Report how many lines in the records carry the string "axis", and give no further text.
--- START ---
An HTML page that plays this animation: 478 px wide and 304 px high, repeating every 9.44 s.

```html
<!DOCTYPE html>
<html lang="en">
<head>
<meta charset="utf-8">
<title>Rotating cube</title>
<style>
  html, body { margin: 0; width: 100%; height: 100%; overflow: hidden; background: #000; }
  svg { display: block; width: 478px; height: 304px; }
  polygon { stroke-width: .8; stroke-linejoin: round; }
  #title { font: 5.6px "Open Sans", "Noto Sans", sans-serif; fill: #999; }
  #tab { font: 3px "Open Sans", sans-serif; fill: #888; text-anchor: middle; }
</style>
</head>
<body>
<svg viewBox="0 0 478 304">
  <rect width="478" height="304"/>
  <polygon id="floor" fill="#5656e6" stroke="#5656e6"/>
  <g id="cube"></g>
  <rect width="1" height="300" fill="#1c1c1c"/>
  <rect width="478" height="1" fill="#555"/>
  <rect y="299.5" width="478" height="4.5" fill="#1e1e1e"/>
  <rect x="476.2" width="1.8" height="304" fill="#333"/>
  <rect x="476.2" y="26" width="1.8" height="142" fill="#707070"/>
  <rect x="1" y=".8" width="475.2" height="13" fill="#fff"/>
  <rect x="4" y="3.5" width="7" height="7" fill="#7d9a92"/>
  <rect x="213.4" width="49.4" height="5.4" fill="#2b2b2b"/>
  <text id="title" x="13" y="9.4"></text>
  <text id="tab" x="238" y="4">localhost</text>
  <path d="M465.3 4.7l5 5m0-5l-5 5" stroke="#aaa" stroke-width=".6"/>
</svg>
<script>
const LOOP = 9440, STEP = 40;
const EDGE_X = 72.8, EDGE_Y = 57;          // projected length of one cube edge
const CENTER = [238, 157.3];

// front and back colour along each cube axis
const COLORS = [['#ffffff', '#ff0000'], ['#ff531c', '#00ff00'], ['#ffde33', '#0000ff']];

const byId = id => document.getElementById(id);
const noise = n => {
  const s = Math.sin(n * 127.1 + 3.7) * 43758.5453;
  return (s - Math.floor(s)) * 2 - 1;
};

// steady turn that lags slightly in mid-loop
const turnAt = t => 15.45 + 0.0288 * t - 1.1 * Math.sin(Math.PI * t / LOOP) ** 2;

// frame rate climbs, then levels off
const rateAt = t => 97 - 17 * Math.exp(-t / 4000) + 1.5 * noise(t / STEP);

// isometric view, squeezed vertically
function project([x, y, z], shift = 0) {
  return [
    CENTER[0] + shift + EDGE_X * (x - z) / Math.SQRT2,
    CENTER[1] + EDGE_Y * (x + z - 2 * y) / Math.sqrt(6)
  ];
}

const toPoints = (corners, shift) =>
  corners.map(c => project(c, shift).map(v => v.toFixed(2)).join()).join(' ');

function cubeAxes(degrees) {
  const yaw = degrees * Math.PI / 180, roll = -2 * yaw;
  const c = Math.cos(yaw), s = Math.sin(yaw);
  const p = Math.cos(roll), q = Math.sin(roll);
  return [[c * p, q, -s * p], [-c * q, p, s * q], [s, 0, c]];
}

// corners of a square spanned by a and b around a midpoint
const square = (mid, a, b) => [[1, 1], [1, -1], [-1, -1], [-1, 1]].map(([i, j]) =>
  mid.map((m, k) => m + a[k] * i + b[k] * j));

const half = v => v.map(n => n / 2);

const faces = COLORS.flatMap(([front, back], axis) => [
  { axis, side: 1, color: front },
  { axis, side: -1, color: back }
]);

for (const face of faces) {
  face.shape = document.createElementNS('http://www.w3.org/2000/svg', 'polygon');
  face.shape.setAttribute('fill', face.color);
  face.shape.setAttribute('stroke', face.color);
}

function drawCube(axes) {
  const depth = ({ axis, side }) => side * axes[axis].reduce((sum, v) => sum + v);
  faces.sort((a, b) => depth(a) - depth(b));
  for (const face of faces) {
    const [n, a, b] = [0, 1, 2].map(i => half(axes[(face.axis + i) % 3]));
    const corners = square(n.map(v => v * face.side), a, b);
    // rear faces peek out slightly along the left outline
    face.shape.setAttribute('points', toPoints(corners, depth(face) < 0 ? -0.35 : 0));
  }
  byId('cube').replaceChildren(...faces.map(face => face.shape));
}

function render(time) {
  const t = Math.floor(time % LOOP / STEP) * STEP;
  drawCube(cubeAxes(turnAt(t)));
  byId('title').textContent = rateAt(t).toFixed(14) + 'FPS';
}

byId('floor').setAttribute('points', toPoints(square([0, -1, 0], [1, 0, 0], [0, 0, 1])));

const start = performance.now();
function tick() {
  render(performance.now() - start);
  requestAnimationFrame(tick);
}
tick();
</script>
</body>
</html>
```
--- END ---
- _RESULT_: 6